*** Opening of Entries supplied ***

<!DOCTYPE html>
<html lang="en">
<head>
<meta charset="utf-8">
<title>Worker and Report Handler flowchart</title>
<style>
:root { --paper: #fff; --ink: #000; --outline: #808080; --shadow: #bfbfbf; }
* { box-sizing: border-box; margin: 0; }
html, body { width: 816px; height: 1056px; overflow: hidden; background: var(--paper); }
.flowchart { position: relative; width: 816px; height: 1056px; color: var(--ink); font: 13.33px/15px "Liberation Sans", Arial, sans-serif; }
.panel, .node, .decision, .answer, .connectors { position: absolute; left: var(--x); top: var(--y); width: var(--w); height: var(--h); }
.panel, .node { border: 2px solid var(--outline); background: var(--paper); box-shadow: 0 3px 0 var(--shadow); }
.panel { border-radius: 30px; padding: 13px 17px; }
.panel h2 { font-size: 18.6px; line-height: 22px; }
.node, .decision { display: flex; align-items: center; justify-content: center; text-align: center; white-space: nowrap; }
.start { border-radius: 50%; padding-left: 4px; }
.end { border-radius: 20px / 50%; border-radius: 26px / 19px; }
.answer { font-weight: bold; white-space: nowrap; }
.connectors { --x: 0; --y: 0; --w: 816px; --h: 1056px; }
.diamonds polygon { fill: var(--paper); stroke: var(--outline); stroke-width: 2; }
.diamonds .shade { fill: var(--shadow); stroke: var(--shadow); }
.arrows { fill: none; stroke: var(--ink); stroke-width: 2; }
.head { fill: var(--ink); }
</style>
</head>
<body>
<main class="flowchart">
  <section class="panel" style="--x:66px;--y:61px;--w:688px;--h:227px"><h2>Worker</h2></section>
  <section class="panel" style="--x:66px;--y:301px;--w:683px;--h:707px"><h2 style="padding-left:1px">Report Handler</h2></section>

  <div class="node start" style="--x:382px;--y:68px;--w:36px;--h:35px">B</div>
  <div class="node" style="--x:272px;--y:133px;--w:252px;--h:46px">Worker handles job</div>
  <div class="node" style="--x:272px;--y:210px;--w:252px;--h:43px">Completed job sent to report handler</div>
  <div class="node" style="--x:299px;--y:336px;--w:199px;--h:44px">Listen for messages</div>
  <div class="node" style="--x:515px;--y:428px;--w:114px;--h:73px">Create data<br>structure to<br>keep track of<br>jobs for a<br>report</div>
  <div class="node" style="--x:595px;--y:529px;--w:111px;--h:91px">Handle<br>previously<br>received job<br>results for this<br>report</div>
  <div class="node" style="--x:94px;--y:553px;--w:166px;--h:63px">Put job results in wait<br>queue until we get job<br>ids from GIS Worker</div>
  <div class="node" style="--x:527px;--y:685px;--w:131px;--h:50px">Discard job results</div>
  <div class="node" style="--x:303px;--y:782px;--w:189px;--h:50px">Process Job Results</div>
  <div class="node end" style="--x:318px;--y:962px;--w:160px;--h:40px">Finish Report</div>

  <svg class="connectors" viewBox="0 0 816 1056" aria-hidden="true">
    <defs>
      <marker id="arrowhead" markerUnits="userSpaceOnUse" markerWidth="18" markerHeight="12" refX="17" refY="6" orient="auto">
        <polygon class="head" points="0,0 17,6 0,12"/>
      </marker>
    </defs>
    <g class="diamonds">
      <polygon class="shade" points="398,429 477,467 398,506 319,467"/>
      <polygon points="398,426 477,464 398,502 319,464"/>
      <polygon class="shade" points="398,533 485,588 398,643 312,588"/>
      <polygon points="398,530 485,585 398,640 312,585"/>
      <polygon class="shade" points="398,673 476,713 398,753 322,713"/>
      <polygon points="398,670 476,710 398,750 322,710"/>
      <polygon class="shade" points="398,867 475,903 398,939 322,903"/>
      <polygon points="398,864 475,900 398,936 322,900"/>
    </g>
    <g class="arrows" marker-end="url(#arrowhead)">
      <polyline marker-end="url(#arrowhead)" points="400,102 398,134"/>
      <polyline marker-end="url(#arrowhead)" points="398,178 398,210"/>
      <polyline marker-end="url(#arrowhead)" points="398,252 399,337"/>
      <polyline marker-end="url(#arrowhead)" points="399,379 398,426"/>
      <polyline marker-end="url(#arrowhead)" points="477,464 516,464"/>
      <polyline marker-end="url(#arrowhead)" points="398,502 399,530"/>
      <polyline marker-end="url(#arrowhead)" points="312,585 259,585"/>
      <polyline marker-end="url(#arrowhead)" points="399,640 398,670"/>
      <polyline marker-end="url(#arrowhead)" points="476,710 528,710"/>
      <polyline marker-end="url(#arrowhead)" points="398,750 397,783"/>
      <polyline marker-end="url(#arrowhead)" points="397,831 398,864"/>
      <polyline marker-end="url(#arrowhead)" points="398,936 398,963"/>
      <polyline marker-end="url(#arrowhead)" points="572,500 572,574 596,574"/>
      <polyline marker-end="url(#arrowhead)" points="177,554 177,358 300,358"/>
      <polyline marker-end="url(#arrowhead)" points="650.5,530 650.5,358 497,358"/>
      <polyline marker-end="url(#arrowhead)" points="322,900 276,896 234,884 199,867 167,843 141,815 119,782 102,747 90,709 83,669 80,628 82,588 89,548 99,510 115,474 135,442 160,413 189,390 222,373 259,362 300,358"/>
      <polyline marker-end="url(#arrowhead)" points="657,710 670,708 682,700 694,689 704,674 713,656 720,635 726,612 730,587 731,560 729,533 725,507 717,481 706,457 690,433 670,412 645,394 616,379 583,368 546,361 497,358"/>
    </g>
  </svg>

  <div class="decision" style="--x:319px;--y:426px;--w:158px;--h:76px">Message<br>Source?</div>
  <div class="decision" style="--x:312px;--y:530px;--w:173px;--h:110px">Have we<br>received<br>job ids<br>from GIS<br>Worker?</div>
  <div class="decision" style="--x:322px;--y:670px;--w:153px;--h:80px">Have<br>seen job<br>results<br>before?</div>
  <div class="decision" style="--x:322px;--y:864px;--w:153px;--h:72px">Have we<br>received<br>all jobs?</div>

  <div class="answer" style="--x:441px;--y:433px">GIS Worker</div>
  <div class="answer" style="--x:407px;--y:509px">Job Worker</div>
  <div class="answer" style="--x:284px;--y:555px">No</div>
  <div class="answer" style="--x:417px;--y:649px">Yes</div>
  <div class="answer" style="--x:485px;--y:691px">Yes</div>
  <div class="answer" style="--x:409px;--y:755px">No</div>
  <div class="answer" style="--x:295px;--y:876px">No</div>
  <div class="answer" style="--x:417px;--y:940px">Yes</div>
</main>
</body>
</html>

*** Close of Entries supplied ***
*** Opening of Entries supplied ***

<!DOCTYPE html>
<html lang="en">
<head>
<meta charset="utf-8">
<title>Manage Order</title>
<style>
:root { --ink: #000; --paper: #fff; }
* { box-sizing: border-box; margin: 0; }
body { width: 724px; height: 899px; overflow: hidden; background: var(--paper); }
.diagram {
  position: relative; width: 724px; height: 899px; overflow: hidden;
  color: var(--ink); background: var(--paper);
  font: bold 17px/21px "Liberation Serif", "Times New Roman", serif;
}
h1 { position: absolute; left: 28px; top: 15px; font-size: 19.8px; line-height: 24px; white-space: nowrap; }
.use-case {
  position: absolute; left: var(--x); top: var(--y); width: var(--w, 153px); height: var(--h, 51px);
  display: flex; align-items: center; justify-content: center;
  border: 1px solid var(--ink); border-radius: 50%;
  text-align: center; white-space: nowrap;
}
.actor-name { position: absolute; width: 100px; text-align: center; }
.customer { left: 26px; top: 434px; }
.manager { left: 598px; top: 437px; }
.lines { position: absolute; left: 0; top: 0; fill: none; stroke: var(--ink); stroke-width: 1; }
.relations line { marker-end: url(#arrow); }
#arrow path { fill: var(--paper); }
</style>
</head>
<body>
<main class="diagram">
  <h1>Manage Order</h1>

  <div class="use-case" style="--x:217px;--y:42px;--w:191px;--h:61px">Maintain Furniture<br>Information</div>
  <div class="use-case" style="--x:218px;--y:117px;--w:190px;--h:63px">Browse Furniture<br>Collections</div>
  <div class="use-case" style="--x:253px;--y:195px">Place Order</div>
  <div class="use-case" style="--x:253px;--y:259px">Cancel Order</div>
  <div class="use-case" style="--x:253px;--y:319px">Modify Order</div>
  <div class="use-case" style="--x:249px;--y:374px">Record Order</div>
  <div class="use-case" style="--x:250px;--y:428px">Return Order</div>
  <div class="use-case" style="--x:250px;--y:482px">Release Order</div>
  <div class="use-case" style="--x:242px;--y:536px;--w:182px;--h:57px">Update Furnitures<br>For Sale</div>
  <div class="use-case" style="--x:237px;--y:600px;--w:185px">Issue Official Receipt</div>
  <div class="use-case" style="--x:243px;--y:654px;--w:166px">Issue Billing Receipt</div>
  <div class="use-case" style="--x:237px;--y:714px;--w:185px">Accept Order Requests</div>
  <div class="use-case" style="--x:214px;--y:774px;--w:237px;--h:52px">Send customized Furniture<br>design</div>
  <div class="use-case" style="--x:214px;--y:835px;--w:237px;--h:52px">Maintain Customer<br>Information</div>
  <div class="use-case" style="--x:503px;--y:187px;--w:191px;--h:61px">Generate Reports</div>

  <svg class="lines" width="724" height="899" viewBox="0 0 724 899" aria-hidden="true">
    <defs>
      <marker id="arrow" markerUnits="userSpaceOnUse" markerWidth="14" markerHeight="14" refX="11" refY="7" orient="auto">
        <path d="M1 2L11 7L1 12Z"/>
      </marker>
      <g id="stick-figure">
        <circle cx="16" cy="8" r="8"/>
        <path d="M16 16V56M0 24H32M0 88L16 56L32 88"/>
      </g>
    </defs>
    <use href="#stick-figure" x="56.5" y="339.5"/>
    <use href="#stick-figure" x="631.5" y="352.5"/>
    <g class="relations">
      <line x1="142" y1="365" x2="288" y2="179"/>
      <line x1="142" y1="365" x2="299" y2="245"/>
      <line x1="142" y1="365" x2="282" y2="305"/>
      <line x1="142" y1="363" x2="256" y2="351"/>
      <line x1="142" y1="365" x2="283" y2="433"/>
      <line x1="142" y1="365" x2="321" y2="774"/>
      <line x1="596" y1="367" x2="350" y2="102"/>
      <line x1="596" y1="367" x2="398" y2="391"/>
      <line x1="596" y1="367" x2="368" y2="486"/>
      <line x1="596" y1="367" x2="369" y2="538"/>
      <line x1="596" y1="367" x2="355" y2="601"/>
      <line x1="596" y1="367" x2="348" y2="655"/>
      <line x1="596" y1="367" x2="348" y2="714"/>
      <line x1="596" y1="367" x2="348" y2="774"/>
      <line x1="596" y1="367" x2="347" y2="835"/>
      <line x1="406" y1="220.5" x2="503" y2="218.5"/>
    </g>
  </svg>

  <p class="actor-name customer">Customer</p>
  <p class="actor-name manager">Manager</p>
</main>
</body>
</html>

*** Close of Entries supplied ***

- How to complete this task: Every line of the data above that includes "decision" should be listed.

- Response to this exercise:
.panel, .node, .decision, .answer, .connectors { position: absolute; left: var(--x); top: var(--y); width: var(--w); height: var(--h); }
.node, .decision { display: flex; align-items: center; justify-content: center; text-align: center; white-space: nowrap; }
  <div class="decision" style="--x:319px;--y:426px;--w:158px;--h:76px">Message<br>Source?</div>
  <div class="decision" style="--x:312px;--y:530px;--w:173px;--h:110px">Have we<br>received<br>job ids<br>from GIS<br>Worker?</div>
  <div class="decision" style="--x:322px;--y:670px;--w:153px;--h:80px">Have<br>seen job<br>results<br>before?</div>
  <div class="decision" style="--x:322px;--y:864px;--w:153px;--h:72px">Have we<br>received<br>all jobs?</div>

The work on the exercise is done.